» **EXERCISE**:
If a line in the data below contains "places", copy it.

--- INFORMATION PROVIDED Enclosed Below ---

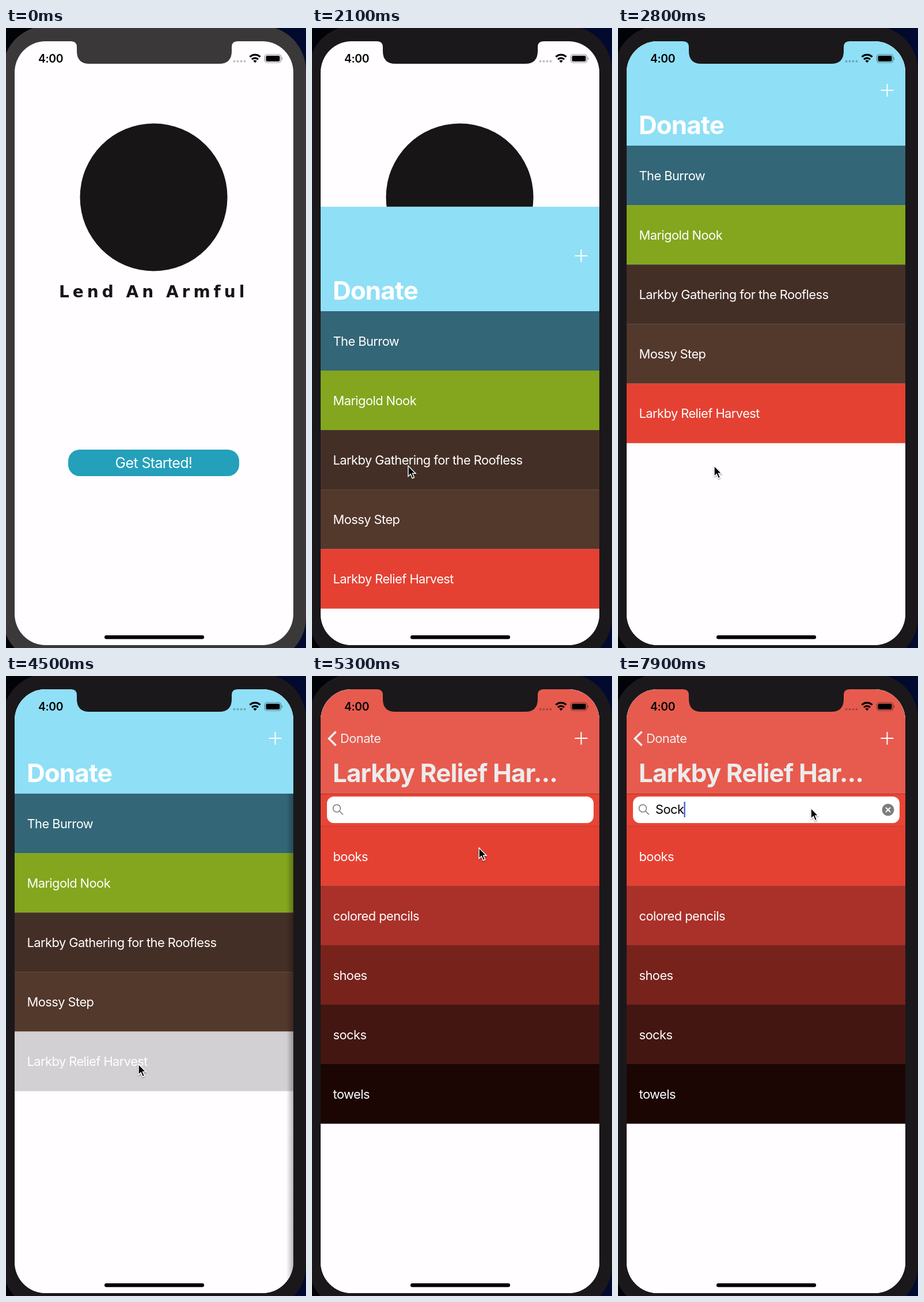
These frames come from a looping animation (521 px wide and 1075 px high, 8000 ms). An HTML page:

```html
<!DOCTYPE html>
<html lang="en">
<head>
<meta charset="utf-8">
<style>
  html, body { margin: 0; width: 100%; height: 100%; overflow: hidden; background: #000; }
  svg { display: block; width: 521px; height: 1075px; }
  text { font: 21.9px Inter, Roboto, sans-serif; letter-spacing: -.026em; fill: #fff; white-space: pre; }
  .large { font-size: 43.9px; font-weight: 700; letter-spacing: -.02em; }
  .line { fill: none; stroke: #fff; stroke-width: 2; }
</style>
</head>
<body>
<svg viewBox="0 0 521 1075">
  <defs>
    <linearGradient id="desk"><stop offset=".5" stop-color="#020309"/><stop offset="1" stop-color="#020a30"/></linearGradient>
    <linearGradient id="edge"><stop offset="0" stop-opacity="0"/><stop offset="1" stop-opacity=".28"/></linearGradient>
    <clipPath id="screen"><rect x="15" y="23" width="484" height="1047" rx="54"/></clipPath>
    <filter id="soft" x="-50%" y="-50%" width="200%" height="200%">
      <feDropShadow dx="0" dy="1.5" stdDeviation="1.2" flood-opacity=".4"/>
    </filter>
  </defs>

  <rect width="521" height="1075" fill="url(#desk)"/>
  <rect class="bezel" x="-6" y="-4" width="527" height="1104" rx="78"/>

  <g clip-path="url(#screen)">
    <rect width="521" height="1075" fill="#fffdff"/>
    <circle cx="256.5" cy="293.5" r="128" fill="#171516"/>
    <text x="92" y="467" style="font:700 28px 'DejaVu Sans',sans-serif;letter-spacing:6px;fill:#171516">Lend An Armful</text>
    <rect x="108" y="731" width="297" height="46" rx="20" fill="#24a0ba"/>
    <text x="256.5" y="763" text-anchor="middle" style="font-size:25px">Get Started!</text>

    <g id="sheet">
      <rect y="23" width="521" height="1052" fill="#fffdff"/>
      <g id="places"></g>
      <rect id="dim" y="204" width="521" height="871" opacity="0"/>
      <g id="detail">
        <rect x="3" y="204" width="12" height="871" fill="url(#edge)"/>
        <rect x="15" y="204" width="484" height="871" fill="#fffdff"/>
        <rect x="15" y="204" width="484" height="57" fill="#e84536"/>
        <path d="M15 204.5h484M15 260.5h484" stroke="#a5352b"/>
        <rect x="26" y="209" width="463" height="46" rx="12" fill="#fff"/>
        <g fill="none" stroke="#85858a" stroke-width="1.7"><circle cx="43" cy="229.5" r="6.4"/><path d="M47.6 234.1l6.4 6.4"/></g>
        <text id="query" x="65" y="239" style="fill:#000"></text>
        <rect id="caret" y="218" width="2.4" height="27" fill="#4069cf"/>
        <g id="clear">
          <circle cx="469" cy="232" r="10.5" fill="#7d7d80"/>
          <path class="line" d="M465 228l8 8m0-8l-8 8"/>
        </g>
        <g id="items"></g>
      </g>

      <rect y="23" width="521" height="181" fill="#8fdff6"/>
      <rect id="redBar" y="23" width="521" height="181" fill="#e75b4e"/>
      <text id="oldTitle" class="large" x="36" y="184">Donate</text>
      <text id="newTitle" class="large" x="36" y="184" style="fill:#ececec">Larkby Relief Har...</text>
      <g id="back">
        <path class="line" d="M41.5 96.5L29.5 108.5l12 12" style="stroke:#f1eeee;stroke-width:3.6"/>
        <text x="49" y="116" style="fill:#f1eeee">Donate</text>
      </g>
      <path class="line" d="M456.5 108h22m-11-11v22"/>
    </g>
  </g>

  <path class="bezel" d="M113 20V23Q123 23 123 33V40Q123 62 145 62H370Q392 62 392 40V33Q392 23 402 23V20Z"/>

  <text x="56" y="60" style="font-size:19.4px;font-weight:600;letter-spacing:-.02em;fill:#000">4:00</text>
  <path d="M396.5 57.8h19" stroke="#000" stroke-opacity=".25" stroke-width="4" stroke-dasharray="0 6" stroke-linecap="round"/>
  <g fill="none" stroke="#000" stroke-width="3.2">
    <path d="M423.5 50.2a12.5 12.5 0 0 1 18 0M427 54.3a8 8 0 0 1 11 0"/>
    <path d="M432.5 60.2l-3.2-3.2a4.6 4.6 0 0 1 6.4 0z" fill="#000" stroke="none"/>
  </g>
  <rect x="449.5" y="46" width="28" height="14" rx="4" fill="none" stroke="#000" stroke-opacity=".45" stroke-width="1.2"/>
  <rect x="451.5" y="48" width="24" height="10" rx="2.2"/>
  <path d="M479 50.5q2.5 2.5 0 5z" opacity=".5"/>
  <rect x="171" y="1053" width="173" height="6.5" rx="3.25"/>

  <path id="cursor" filter="url(#soft)" stroke="#fff" stroke-width="1.4" d="M0 0V18.5L4.3 14.5 7.3 21.7 10.5 20.3 7.5 13.3H13Z"/>
</svg>

<script>
const LOOP = 8000, STEP = 100, ROW = 103.1;
const $ = id => document.getElementById(id);
const clamp = v => Math.min(1, Math.max(0, v));
const move = (id, x, y = 0) => $(id).setAttribute('transform', `translate(${x} ${y})`);
const fade = (id, v) => $(id).setAttribute('opacity', v);

function fillRows(id, top, rows) {
  $(id).innerHTML = rows.map(([label, color], i) => {
    const y = top + i * ROW;
    return `<rect x="15" y="${y}" width="484" height="${ROW + .3}" fill="${color}"/>
            <text x="36.5" y="${y + 60}">${label}</text>`;
  }).join('');
}
fillRows('places', 204, [
  ['The Burrow', '#336677'],
  ['Marigold Nook', '#83a61e'],
  ['Larkby Gathering for the Roofless', '#442f27'],
  ['Mossy Step', '#53382c'],
  ['Larkby Relief Harvest', '#e44133']
]);
fillRows('items', 260.5, [
  ['books', '#e44133'],
  ['colored pencils', '#a93129'],
  ['shoes', '#77231c'],
  ['socks', '#431611'],
  ['towels', '#1b0604']
]);
const pickedRow = $('places').querySelector('rect:last-of-type');

// Critically damped settle: 0 at the start, approaching 1.
function settle(ms) {
  const x = Math.max(0, ms) / 1000 * 12.83;
  return 1 - (1 + x) * Math.exp(-x);
}

// Pointer path: time, x, y
const pointerPath = [
  [100, 530, 1060], [700, 175, 772], [1000, 175, 772], [1100, 167, 759],
  [3400, 167, 759], [4100, 230, 673], [4800, 230, 673],
  [5300, 290, 298], [5800, 335, 229], [LOOP, 335, 229]
];
function pointerAt(t) {
  const i = Math.max(1, pointerPath.findIndex(p => p[0] >= t));
  const [t0, x0, y0] = pointerPath[i - 1], [t1, x1, y1] = pointerPath[i];
  const u = clamp((t - t0) / (t1 - t0)), k = u * u * (3 - 2 * u);
  return [x0 + (x1 - x0) * k, y0 + (y1 - y0) * k];
}

const keyTimes = [6700, 7000, 7300, 7500];

function draw(t) {
  const bezel = t < 1600 ? '#3a3839' : '#1a181b';
  document.querySelectorAll('.bezel').forEach(e => e.setAttribute('fill', bezel));
  move('cursor', ...pointerAt(t));

  const rise = t < 2600 ? settle(t - 1900) : 1;
  move('sheet', 0, 1047 * (1 - rise));

  const push = t < 5200 ? settle(t - 4500) : 1;
  pickedRow.setAttribute('fill', t >= 4400 ? '#d2d0d3' : '#e44133');
  move('places', -145 * push);
  fade('dim', .1 * push);
  move('detail', 484 * (1 - push));
  $('detail').style.display = t < 4500 ? 'none' : '';
  fade('redBar', push);
  fade('oldTitle', clamp(1 - 2 * push));
  move('oldTitle', -145 * push);
  move('newTitle', 484 * (1 - push));
  fade('back', clamp(2 * push - 1));

  const typed = 'Sock'.slice(0, keyTimes.filter(k => t >= k).length);
  if ($('query').textContent !== typed) $('query').textContent = typed;
  const end = typed ? $('query').getComputedTextLength() : 0;
  $('caret').setAttribute('x', 65 + end);
  fade('caret', typed || (t >= 6100 && (t - 6100) % 1000 < 500) ? 1 : 0);
  fade('clear', typed ? 1 : 0);
}

function tick() {
  draw(Math.floor(performance.now() % LOOP / STEP) * STEP);
  requestAnimationFrame(tick);
}
tick();
</script>
</body>
</html>
```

--- End of Enclosed INFORMATION PROVIDED ---

» **SOLUTION**:
      <g id="places"></g>
fillRows('places', 204, [
const pickedRow = $('places').querySelector('rect:last-of-type');
  move('places', -145 * push);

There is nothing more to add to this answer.